Moved back to Namber Drome.
We set up in the hills at the northeast end of the drome. The
Japanese had built excellent defensive positions here. They had
bunkers connected by trenches. Vines were tied to stakes as guides
for night movement. In a cave behind the hill was a large amount of
equipment. There was fur lined clothing and knapsacks with animal
hair still attached to the outside of the sacks. They had snafu’s
What a relief to have fires at
night and smoke anytime you wanted to. Some of the first smokes
lasted all night. We had our first baths since leaving Inasi
Village. That was 16 July. After we bathed we itched. It
was irritating. Our skin was even red as from a rash. Then,
too, the flies tried to eat us up. They had not been particularly
noticeable before we bathed. When you get too dirty for flies you
are dirty. It really took a couple of days to get used to being
clean. There were big springs at the base of the hill near the
coast, so water was plentiful.
The first night, or there about, a
lone Jap twin engine Betty Bomber flew up the strip as passed near us.
It dropped no bombs and fired no guns. We could plainly see the
pilots face because a light was on in the cockpit. This was the only
Jap plane I saw during the entire Noemfoor operation.
We now found out more about what
happened to "D" and "E" Companies. "D" Company had been sent on
patrol with the intentions of going directly from Inasi Village to Hill
670 following an azimuth. Joe Whitson’s 1st platoon of "E" Company
was sent on a patrol north to Ridge 200 area. He reported a large
enemy bivouac area there.
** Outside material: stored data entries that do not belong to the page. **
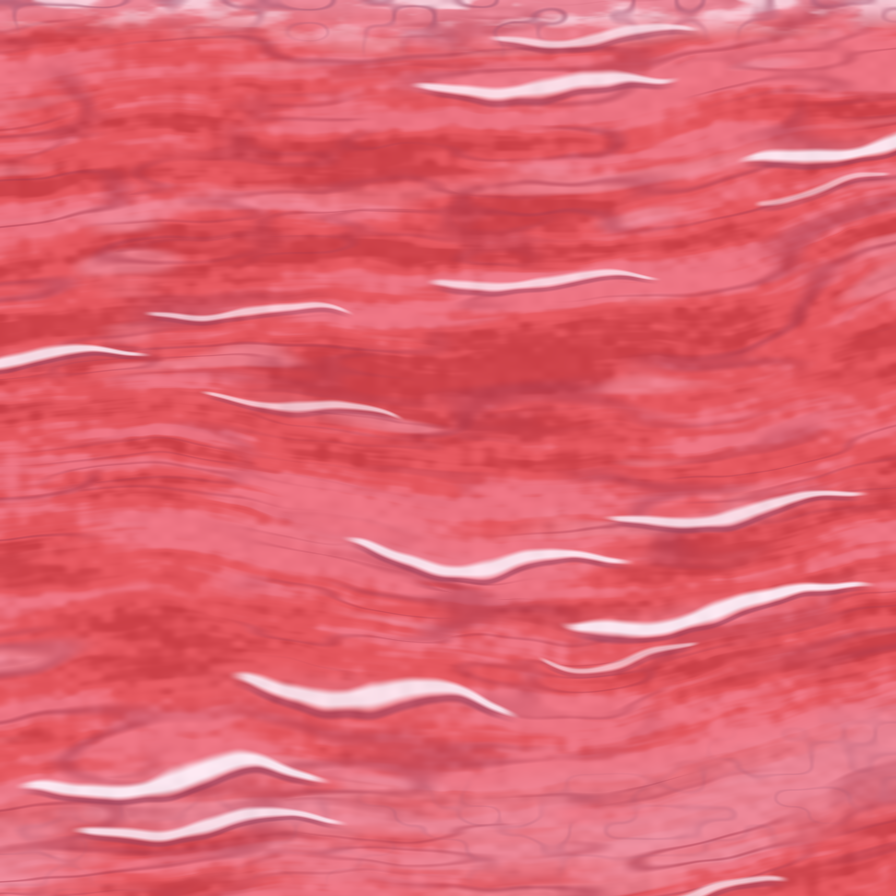
Reproduce this texture procedurally as a WebGL 1 fragment shader.

```glsl
precision highp float;
uniform vec2 u_resolution;

float hash(vec2 p) {
  vec3 q = fract(vec3(p.xyx) * 0.1031);
  q += dot(q, q.yzx + 33.33);
  return fract((q.x + q.y) * q.z);
}

float noise(vec2 p) {
  vec2 i = floor(p), f = fract(p);
  f = f * f * (3.0 - 2.0 * f);
  return mix(mix(hash(i), hash(i + vec2(1.0, 0.0)), f.x),
             mix(hash(i + vec2(0.0, 1.0)), hash(i + 1.0), f.x), f.y);
}

float fbm(vec2 p) {
  float sum = 0.0, amp = 0.53;
  for (int i = 0; i < 4; i++) {
    sum += amp * noise(p);
    p = p * vec2(1.9, 2.0) + 17.3;
    amp *= 0.5;
  }
  return sum;
}

// Thin line along the middle contour of a noise field
float crease(vec2 p, float width) {
  return 1.0 - smoothstep(0.0, width, abs(noise(p) - 0.5));
}

// Tapered gap between fibres: x is the white core, y its shaded rim
vec2 slit(vec2 p, float halfLength, float halfWidth) {
  float t = p.x / halfLength;
  float taper = max(1.0 - t * t, 0.0);
  float bend = halfWidth * 0.8 * sin(t * 4.0) + 0.006 * (noise(p * vec2(22.0, 3.0) + 9.0) - 0.5);
  float y = p.y - bend;
  float w = halfWidth * taper * (0.55 + 0.6 * noise(p * vec2(30.0, 8.0) + 40.0));
  float core = (1.0 - smoothstep(w * 0.4, w + 0.003, abs(y))) * smoothstep(0.0, 0.3, taper);
  float rim = (1.0 - smoothstep(0.001, 0.005, abs(y + w + 0.004))) * smoothstep(0.0, 0.5, taper);
  return vec2(core, rim);
}

void main() {
  vec2 uv = gl_FragCoord.xy / u_resolution;

  // Gentle sway of the fibre direction
  vec2 p = uv;
  p.y += 0.10 * (noise(uv * vec2(2.0, 3.2) + 3.7) - 0.5);
  p.y += 0.025 * (noise(uv * vec2(6.0, 8.0) + 11.0) - 0.5);
  p.y += 0.006 * (noise(uv * vec2(22.0, 30.0)) - 0.5) - 0.05 * uv.x;

  // Loose pale tissue along the top and near the bottom
  float loose = smoothstep(0.93, 0.99, uv.y + 0.05 * (fbm(uv * vec2(5.0, 12.0)) - 0.5)
                           - 0.05 * abs(uv.x - 0.5));
  float lower = 1.0 - smoothstep(0.02, 0.09, abs(p.y - 0.08));
  lower *= smoothstep(0.3, 0.65, fbm(p * vec2(5.0, 20.0) + 5.0));

  // Fibre body
  float broad = fbm(p * vec2(2.5, 9.0) + 21.0);
  float strands = fbm(p * vec2(5.0, 42.0));
  float grain = noise(uv * vec2(75.0, 110.0));
  float tone = 0.4 * broad + 0.6 * strands + 0.07 * (grain - 0.5);
  vec3 color = mix(vec3(0.81, 0.26, 0.29), vec3(0.90, 0.34, 0.37), smoothstep(0.36, 0.50, tone));
  color = mix(color, vec3(0.93, 0.45, 0.51), smoothstep(0.50, 0.64, tone));
  color = mix(color, vec3(0.92, 0.54, 0.61), 0.75 * lower + 0.9 * loose * (1.0 - lower));

  // Pale streaks and dark creases between strands
  float patches = smoothstep(0.35, 0.65, noise(p * vec2(4.0, 13.0) + 50.0));
  float streak = smoothstep(0.62, 0.85, noise(p * vec2(7.0, 52.0) + 31.0));
  color = mix(color, vec3(0.94, 0.58, 0.65), 0.6 * streak * patches);
  float lines = crease(p * vec2(5.0, 36.0) + 70.0, 0.10) * patches;
  lines = max(lines, 0.7 * crease(p * vec2(9.0, 62.0) + 90.0, 0.14)
              * smoothstep(0.4, 0.7, noise(p * vec2(6.0, 15.0) + 8.0)));
  color = mix(color, vec3(0.68, 0.24, 0.32), 0.5 * lines);

  // Crumpled net in the loose tissue
  float pale = smoothstep(0.4, 0.65, fbm(uv * vec2(14.0, 45.0) + 6.0));
  color = mix(color, vec3(0.97, 0.80, 0.85), loose * pale);
  float net = crease(uv * vec2(26.0, 55.0) + 13.0, 0.12);
  color = mix(color, vec3(0.66, 0.35, 0.46), 0.55 * net * max(loose, 0.4 * lower));

  // White slits scattered over jittered rows
  vec2 gap = vec2(0.0);
  float halo = 0.0;
  for (int i = 0; i < 16; i++) {
    float k = float(i);
    vec2 center = vec2(hash(vec2(k, 3.0)) * 1.1 - 0.05,
                       (k + 0.2 + 0.6 * hash(vec2(k, 8.0))) / 16.0);
    float size = hash(vec2(k, 15.0));
    vec2 q = p - center + vec2(0.0, 0.05 * center.x);
    float halfLength = mix(0.06, 0.18, size);
    gap = max(gap, slit(q, halfLength, mix(0.003, 0.011, size * size))
              * mix(0.5, 1.0, size));
    vec2 h = q / vec2(halfLength * 1.3, 0.018);
    halo = max(halo, exp(-2.0 * dot(h, h)) * size);
  }
  color = mix(color, vec3(0.93, 0.52, 0.59), 0.55 * halo);
  color = mix(color, vec3(0.60, 0.25, 0.36), 0.6 * gap.y);
  color = mix(color, vec3(0.98, 0.90, 0.94), gap.x);

  color += 0.035 * (grain - 0.5);
  gl_FragColor = vec4(color, 1.0);
}
```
McCaffery’s platoon from "E" Company was
out on patrol, so Capt. Sam Smith took Luscomb’s platoon north to join
Whitson’s force. After an hour he was passing over a steep, heavily
wooded hill on the trail we had twice used. This area appeared
dangerous to us. A large enemy force struck Smith’s force in the
rear. Then an enemy force attacked his front. He was
surrounded. All the fighting elements of the 2nd Battalion were in
the field. All other friendly forces were on their own missions in
other parts of the island. Whitson was ordered to return down the
trail to Inasi Village to relieve the Smith force. Lt. Meade was
ordered to return from his position near Hill 670 and go to the relief of
E Company. Whitson’s force was ambushed coming out of the garden area.
According to what Joe Whitson told
me, there were eleven Japs in the force that attempted to ambush his
platoon. The scouts spotted the ambush on the right side of the
trail and passed the word back. On Joe’s signal the men of his
platoon wheeled and charged into the Japs, firing. They killed nine
Japs with two escaping. Whitson killed the last Jap himself, tearing
up his carbine in the process. When Joe jumped over a low embankment
the Jap crouching behind it grabbed him around the legs hanging on with
one hand and pounded a grenade on the ground with the other hand trying to
arm the grenade. Evidently he intended to kill Whitson along with
himself. During this time Joe is battering the Jap in the head with
butt strokes from his carbine. I never did like these light toys and
usually carried an M-1 rifle. Some of Joe’s men gathered and watched
the show which did not amuse Joe. Finally they dispatched the Jap.
Joe’s carbine stock was completely splintered. He ended up beating
the Jap with the barrel.
This ambush defense was exactly as
taught in the Australian Jungle Warfare School. It was a classic
example of what the Aussies meant that when facing a well-trained and
alert force, the ambushers have the disadvantage. On account of the
presence of more enemy troops in the area Whitson’s force had to proceed
with caution and was unable to effect a speedy relief of Smith’s forces.
In the meantime "D" Company
started straight across country to Smith’s relief. As they started
up a hill 15-20 Japs entrenched on top of the hill opened
fire. 2nd Lt. Long led a charge to take the position and was killed
along with Pvt. Lee. The hour was late so the company withdrew and
bivouacked for the night. At dawn they attacked the Jap position.
The Japs were ready and waiting. 1st Lt. Vandivort and Sgt.
Ray Eubanks were killed, however, Eubanks had taken the position
single-handedly, but he was killed. There were twenty-three dead
Japs in the position. Eubanks had picked up a BAR and charged up the
kill firing until the trigger mechanism was shot off the BAR. He
then used the bar as a club. When the action was over the Japs
including a machinegun crew were dead. The tragic part was that Sgt.
Eubanks died too.
Back to Sam Smith’s trapped unit,
they had dug in for the night with their bare hands and steel helmets.
Due to the coral and difficulty of digging there were very few entrenching
tools being carried. They were extra, cumbersome baggage. To
everyone’s amazement and great relief the Japs unaccountably withdrew
about 09:30 the next morning. They counted twenty dead Japs in the
heavy brush around their position. Pfc Toupal was KIA. Pvt
Frinswald was missing, and Cpl Alfred was wounded.